*TASK STATEMENT:* Those lines of the data that hold the word "white" are to be copied out.

*MATERIAL FOR THIS TASK:*
....

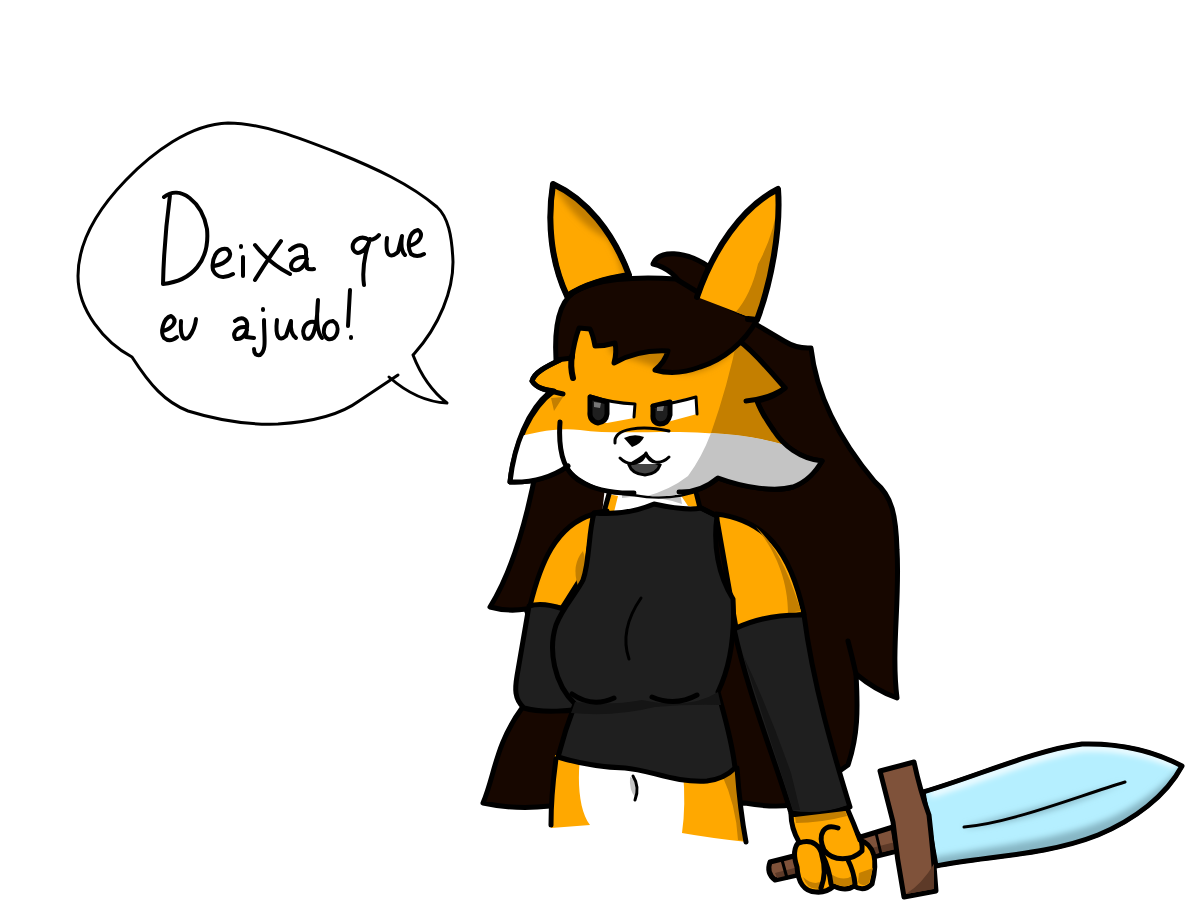
<!DOCTYPE html>
<html lang="pt">
<head>
<meta charset="utf-8">
<title>Raposa com espada</title>
<style>
:root {
  --paper: #fff;
  --ink: #000;
  --fur: #ffa800;
  --fur-shade: #c47f00;
  --white-shade: #c4c4c4;
  --hair: #170700;
  --cloth: #1f1f1f;
  --cloth-shade: #151515;
  --blade: #b5efff;
  --blade-shade: #86b6c4;
  --wood: #7f523a;
  --wood-shade: #5d3a28;
}
html, body { margin: 0; background: var(--paper); overflow: hidden; }
svg { display: block; width: 1200px; height: 900px; }
.line { fill: none; stroke: var(--ink); stroke-width: 5; stroke-linecap: round; stroke-linejoin: round; }
.thin { stroke-width: 3; }
.bold { stroke-width: 6; }
.fur, .hair, .cloth, .blade, .wood, .white { stroke: var(--ink); stroke-width: 5; stroke-linejoin: round; stroke-linecap: round; }
.fur { fill: var(--fur); }
.hair { fill: var(--hair); }
.cloth { fill: var(--cloth); }
.blade { fill: var(--blade); stroke-width: 4; }
.wood { fill: var(--wood); }
.white { fill: var(--paper); }
.flat { stroke: none; }
.fur-shade { fill: var(--fur-shade); }
.white-shade { fill: var(--white-shade); }
.cloth-shade { fill: var(--cloth-shade); }
.blade-shade { fill: var(--blade-shade); }
.wood-shade { fill: var(--wood-shade); }
.lettering { fill: none; stroke: var(--ink); stroke-width: 4; stroke-linecap: round; stroke-linejoin: round; }
</style>
</head>
<body>
<svg viewBox="0 0 1200 900" xmlns="http://www.w3.org/2000/svg">
  <defs>
    <filter id="soft" x="-30%" y="-30%" width="160%" height="160%"><feGaussianBlur stdDeviation="3"/></filter>
    <path id="head-shape" d="M560 360 C545 367 534 373 532 381 C537 389 547 390 554 391 C530 408 514 445 510 482 C535 483 555 475 568 466 C580 483 605 492 635 494 C665 500 700 494 718 478 C745 488 775 492 793 487 C807 482 817 470 822 461 C800 459 783 445 774 431 C764 417 760 409 757 401 C768 399 778 394 785 388 C772 374 757 354 738 340 L640 310 L572 320Z"/>
    <path id="left-ear-shape" d="M567 296 C551 262 547 222 553 184 C586 199 613 232 629 275 C605 279 585 284 567 296Z"/>
    <path id="right-ear-shape" d="M697 297 C713 250 742 207 778 189 C781 230 771 283 757 320Z"/>
    <path id="blade-shape" d="M923 792 C975 777 1035 750 1082 744 C1118 743 1152 750 1182 766 C1166 796 1134 820 1098 835 C1045 856 985 856 936 866Z"/>
    <clipPath id="head-clip"><use href="#head-shape"/></clipPath>
    <clipPath id="left-ear-clip"><use href="#left-ear-shape"/></clipPath>
    <clipPath id="right-ear-clip"><use href="#right-ear-shape"/></clipPath>
    <clipPath id="blade-clip"><use href="#blade-shape"/></clipPath>
  </defs>

  <rect width="1200" height="900" fill="var(--paper)"/>

  <g id="speech-bubble">
    <path class="line thin" d="M414 354 C440 325 453 290 453 262 C452 235 448 217 437 207 C410 184 375 168 338 153 C300 138 262 123 228 123 C190 124 152 153 126 180 C95 212 78 245 78 276 C78 310 104 342 132 357 C150 385 165 402 188 411 C220 421 250 425 278 424 C310 422 340 415 359 401 L398 375"/>
    <path class="line thin" d="M413 355 Q425 386 447 403 C425 402 406 392 389 377"/>
    <g class="lettering" role="img" aria-label="Deixa que eu ajudo!">
      <g id="word-deixa">
        <path d="M170 195 Q164 240 163 284 M164 197 C180 184 202 202 207 229 C210 261 192 281 163 284"/>
        <path d="M214 266 C229 263 234 254 227 249 C217 247 211 259 213 270 C217 279 226 278 233 274"/>
        <path d="M243 257 L243 276 M241 246 L241 247"/>
        <path d="M255 245 Q270 264 290 274 M281 241 Q268 259 255 280"/>
        <path d="M290 250 C300 242 307 245 306 254 L307 268 Q309 270 314 269 M305 257 C294 256 289 264 292 269 C299 273 305 266 307 259"/>
      </g>
      <g id="word-que">
        <path d="M369 240 C361 234 351 241 353 249 C357 258 367 250 370 239 C364 256 362 271 364 285 M370 240 Q376 239 379 235"/>
        <path d="M387 238 C385 256 390 259 398 252 L402 236 Q400 250 405 255"/>
        <path d="M409 246 C421 243 424 233 418 230 C408 232 407 247 411 254 Q417 258 424 254"/>
      </g>
      <g id="word-eu">
        <path d="M163 331 C174 328 178 320 171 316 C163 318 160 333 164 338 Q170 343 177 337"/>
        <path d="M181 321 C180 336 183 342 189 337 Q195 329 196 319"/>
      </g>
      <g id="word-ajudo">
        <path d="M235 321 C243 315 248 320 247 327 L246 337 L254 338 M246 327 C235 326 232 335 236 339 Q243 340 247 330"/>
        <path d="M264 320 C264 338 267 350 260 355 Q254 356 254 349 M263 309 L263 310"/>
        <path d="M277 320 C275 337 279 342 286 336 L291 321 Q290 334 296 338"/>
        <path d="M317 323 C307 318 300 329 305 338 C312 342 317 332 318 300 Q315 330 322 338"/>
        <path d="M333 321 C323 321 321 335 328 339 C338 341 341 325 333 321"/>
        <path d="M350 290 L348 326 M351 337 L351 338"/>
      </g>
    </g>
  </g>

  <g id="fox">
    <path id="hair-back" class="hair" d="M537 465 C525 530 510 575 490 607 Q508 612 526 609 L560 700 L522 708 C495 745 495 775 483 803 Q515 810 550 806 L745 803 Q772 808 792 805 L848 765 C858 735 858 710 856 674 Q875 690 897 698 C891 650 900 600 897 550 C896 515 892 496 875 482 C837 437 816 392 811 348 Q797 349 784 341 L745 318 L600 300Z"/>
    <path class="line" d="M848 641 Q852 656 856 674"/>

    <g id="left-arm">
      <path class="fur" d="M594 514 C555 525 540 565 530 606 L562 608 L586 570Z"/>
      <path class="fur-shade flat" d="M583 551 Q571 565 578 586 L589 574Z"/>
      <path class="cloth" d="M529 606 Q543 602 563 609 L600 706 C570 712 540 713 524 708 C514 699 515 688 517 676Z"/>
    </g>

    <g id="waist">
      <path class="flat" fill="var(--paper)" d="M556 755 L736 765 L747 846 H550Z"/>
      <path class="fur flat" d="M555 755 L580 758 C577 785 580 812 590 825 L551 828Z"/>
      <path class="fur flat" d="M683 772 L737 768 L747 842 Q710 838 682 833Q686 805 683 772Z"/>
      <path class="fur-shade flat" d="M722 775 L737 769 L747 841 L738 840 Q736 805 722 775Z"/>
      <path class="line" d="M556 759 Q551 795 551 825 M737 768 Q740 810 746 842"/>
      <path class="white-shade flat" d="M630 777 L637 780 L635 797 Q629 790 630 777Z"/>
      <path class="line thin" d="M633 776 Q640 787 635 800"/>
    </g>

    <g id="right-arm">
      <path class="fur" d="M716 514 C765 520 790 550 804 614 L736 628Z"/>
      <path class="fur-shade flat" d="M756 527 C779 548 790 578 801 611 L788 613 C788 580 775 550 756 527Z"/>
      <path class="cloth" d="M734 629 Q765 614 804 615 C813 685 834 755 850 807 Q820 818 791 813 C775 760 747 690 734 629Z"/>
      <path class="cloth-shade flat" d="M743 655 Q769 710 791 773 L800 810 L793 810Z"/>
    </g>

    <g id="neck">
      <path class="white flat" d="M605 487 H697 L702 514 H602Z"/>
      <path class="fur flat" d="M608 494 L618 496 L614 512 L604 512Z M680 494 L696 492 L700 508 L688 506Z"/>
      <path class="white-shade flat" d="M622 494 L680 493 L682 504 Q650 493 622 498Z"/>
      <path class="line" d="M609 494 L604 512 M696 492 L700 508"/>
    </g>

    <g id="top">
      <path class="cloth" d="M594 513 Q625 516 654 504 Q686 511 701 508 L717 516 C713 545 718 575 733 599 C735 635 731 665 718 692 C724 715 732 740 735 768 Q724 779 707 781 C675 783 650 770 625 768 Q590 767 558 757 Q565 730 575 704 C554 684 548 650 556 625 C563 607 576 594 583 580 C590 560 588 535 594 513Z"/>
      <path class="cloth-shade flat" d="M575 702 Q610 706 642 700 Q690 710 718 692 L721 705 Q690 704 655 707 Q615 717 571 713Z"/>
      <path class="line thin" d="M641 598 Q619 630 629 659"/>
      <path class="line" d="M572 694 Q592 708 614 698 M652 697 Q675 707 697 695"/>
      <path class="line" d="M594 513 L607 511 M701 508 L717 516"/>
    </g>

    <g id="head">
      <use href="#head-shape" class="fur"/>
      <g clip-path="url(#head-clip)">
        <path class="flat" fill="var(--paper)" d="M500 442 C530 433 555 427 580 430 C615 435 665 430 705 433 Q750 435 782 444 L840 455 V510 H500Z"/>
        <path class="fur-shade flat" d="M738 335 Q728 385 711 433 Q750 435 785 445 L800 390Z"/>
        <path class="white-shade flat" d="M711 433 Q752 435 785 445 L830 457 V500 H630 Q665 494 688 476 Q702 457 711 433Z"/>
        <path class="fur-shade flat" filter="url(#soft)" d="M610 352 L665 370 Q700 382 735 350 L725 340 H610Z"/>
        <path class="fur-shade flat" d="M551 398 L563 397 L554 411Z"/>
      </g>
      <path class="line" d="M572 320 Q563 342 560 360 C545 367 534 373 532 381 C537 389 547 390 563 394 M550 392 C528 410 514 445 510 482 C535 483 555 475 568 466"/>
      <path class="line" d="M560 422 C558 450 563 470 578 480 Q600 494 634 493 M679 492 Q700 493 718 478 C745 488 775 492 793 487 C807 482 817 470 822 461 C800 459 783 445 774 431 C764 417 760 409 757 401 M738 340 C757 354 772 374 785 388 Q768 399 746 401"/>

      <g id="eyes">
        <path class="white flat" d="M590 397 L635 404 L634 418 L607 423 L592 421Z M653 404 L696 397 L697 414 L660 424Z"/>
        <path class="line thin" d="M590 396 Q612 403 635 404 L634 417 M652 406 Q676 403 696 397 L697 414"/>
        <path class="cloth" stroke-width="4" d="M590 397 L607 402 V414 Q606 422 598 423 Q589 421 590 411Z M653 406 L670 402 V415 Q668 424 660 424 Q652 423 653 414Z"/>
        <path d="M594 402 L601 403 L600 408 L594 407Z M657 407 L664 406 L663 411 L657 411Z" fill="#777"/>
      </g>
      <g id="muzzle">
        <path class="line thin" d="M615 443 C613 428 642 425 669 431"/>
        <path d="M624 438 Q634 433 644 437 Q641 444 632 447Z"/>
        <path d="M629 465 Q640 459 646 454 Q651 461 660 465 Q657 474 645 475 Q632 474 629 465Z" fill="#444" stroke="#000" stroke-width="3"/>
        <path d="M629 464 Q639 465 646 453 Q650 464 660 464" fill="var(--paper)"/>
        <path class="line thin" d="M620 458 C630 468 643 463 646 453 C649 464 661 465 669 457"/>
      </g>
    </g>

    <g id="hair-front">
      <path class="hair" d="M684 289 C678 277 667 267 653 264 C659 249 685 251 708 266 L705 300Z"/>
      <path class="hair" d="M556 360 C554 325 559 303 573 293 C594 279 635 276 676 279 L704 296 L757 320 C744 343 723 360 700 367 C684 373 668 374 655 370 Q665 362 668 351 C648 350 630 354 614 363 Q617 352 615 343 Q605 346 595 346 Q593 335 590 329 L579 328 Q574 342 572 358Z"/>
      <path class="line bold" d="M572 356 Q570 366 573 378"/>
    </g>

    <g id="ears">
      <use href="#left-ear-shape" class="fur"/>
      <path clip-path="url(#left-ear-clip)" filter="url(#soft)" class="fur-shade flat" d="M553 184 Q577 225 608 239 Q619 256 624 280 L640 270 Q610 200 553 178Z"/>
      <use href="#left-ear-shape" class="line bold"/>
      <use href="#right-ear-shape" class="fur flat"/>
      <path clip-path="url(#right-ear-clip)" class="fur-shade flat" d="M780 185 Q777 230 758 264 Q751 295 735 313 L760 322 L785 240Z"/>
      <path class="line bold" d="M697 297 C713 250 742 207 778 189 C781 230 771 283 757 320 L748 319"/>
    </g>
  </g>

  <g id="sword">
    <use href="#blade-shape" class="blade"/>
    <g clip-path="url(#blade-clip)">
      <path class="blade-shade flat" filter="url(#soft)" d="M930 858 C990 846 1060 840 1110 818 Q1150 800 1185 763 L1180 800 L1100 850 L935 875Z"/>
      <path class="blade-shade flat" filter="url(#soft)" d="M966 828 Q1040 820 1124 783 Q1050 805 966 826Z"/>
      <path fill="none" stroke="#fff" stroke-width="6" filter="url(#soft)" d="M930 794 C980 780 1035 755 1082 748 Q1130 746 1176 765"/>
    </g>
    <use href="#blade-shape" class="line" stroke-width="4"/>
    <path class="line thin" d="M964 827 C1010 823 1070 799 1125 782"/>
    <path class="wood" d="M770 862 Q820 850 893 827 L897 851 Q830 868 775 880 Q766 873 770 862Z"/>
    <path class="wood-shade flat" d="M775 873 L895 842 L896 849 L777 878Z"/>
    <path class="line thin" d="M782 860 L787 878 M876 833 L881 854"/>
    <path class="wood" d="M880 771 L914 762 Q920 790 929 815 Q933 850 936 891 L904 897 Q897 860 893 822Z"/>
    <path class="wood-shade flat" d="M934 864 L934 889 L906 894 Q922 884 934 864Z"/>
  </g>

  <g id="hand">
    <path class="fur" d="M791 814 Q820 818 847 808 Q854 824 860 840 C872 844 879 857 872 884 C866 890 860 890 854 886 Q846 892 834 886 Q826 893 816 892 C804 892 798 882 797 867 C792 852 796 845 799 842 Q791 828 791 814Z"/>
    <path class="fur-shade flat" d="M795 817 L845 811 L847 816 Q820 823 796 823Z M803 877 Q814 887 824 880 L822 888 Q808 892 803 877Z M831 874 Q843 882 852 876 L853 884 Q842 889 833 883Z M859 873 L873 868 L869 883 Q862 888 858 882Z"/>
    <path class="line" d="M799 843 C813 838 821 847 822 856 Q827 872 821 888 M823 856 Q829 868 831 884 M848 860 Q854 872 855 884 M838 828 C824 823 817 834 824 850 C833 862 852 861 862 851 Q863 842 858 834"/>
  </g>
</svg>
</body>
</html>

....

*REPLY TO THE EXERCISE:*
  --white-shade: #c4c4c4;
.fur, .hair, .cloth, .blade, .wood, .white { stroke: var(--ink); stroke-width: 5; stroke-linejoin: round; stroke-linecap: round; }
.white { fill: var(--paper); }
.white-shade { fill: var(--white-shade); }
      <path class="white-shade flat" d="M630 777 L637 780 L635 797 Q629 790 630 777Z"/>
      <path class="white flat" d="M605 487 H697 L702 514 H602Z"/>
      <path class="white-shade flat" d="M622 494 L680 493 L682 504 Q650 493 622 498Z"/>
        <path class="white-shade flat" d="M711 433 Q752 435 785 445 L830 457 V500 H630 Q665 494 688 476 Q702 457 711 433Z"/>
        <path class="white flat" d="M590 397 L635 404 L634 418 L607 423 L592 421Z M653 404 L696 397 L697 414 L660 424Z"/>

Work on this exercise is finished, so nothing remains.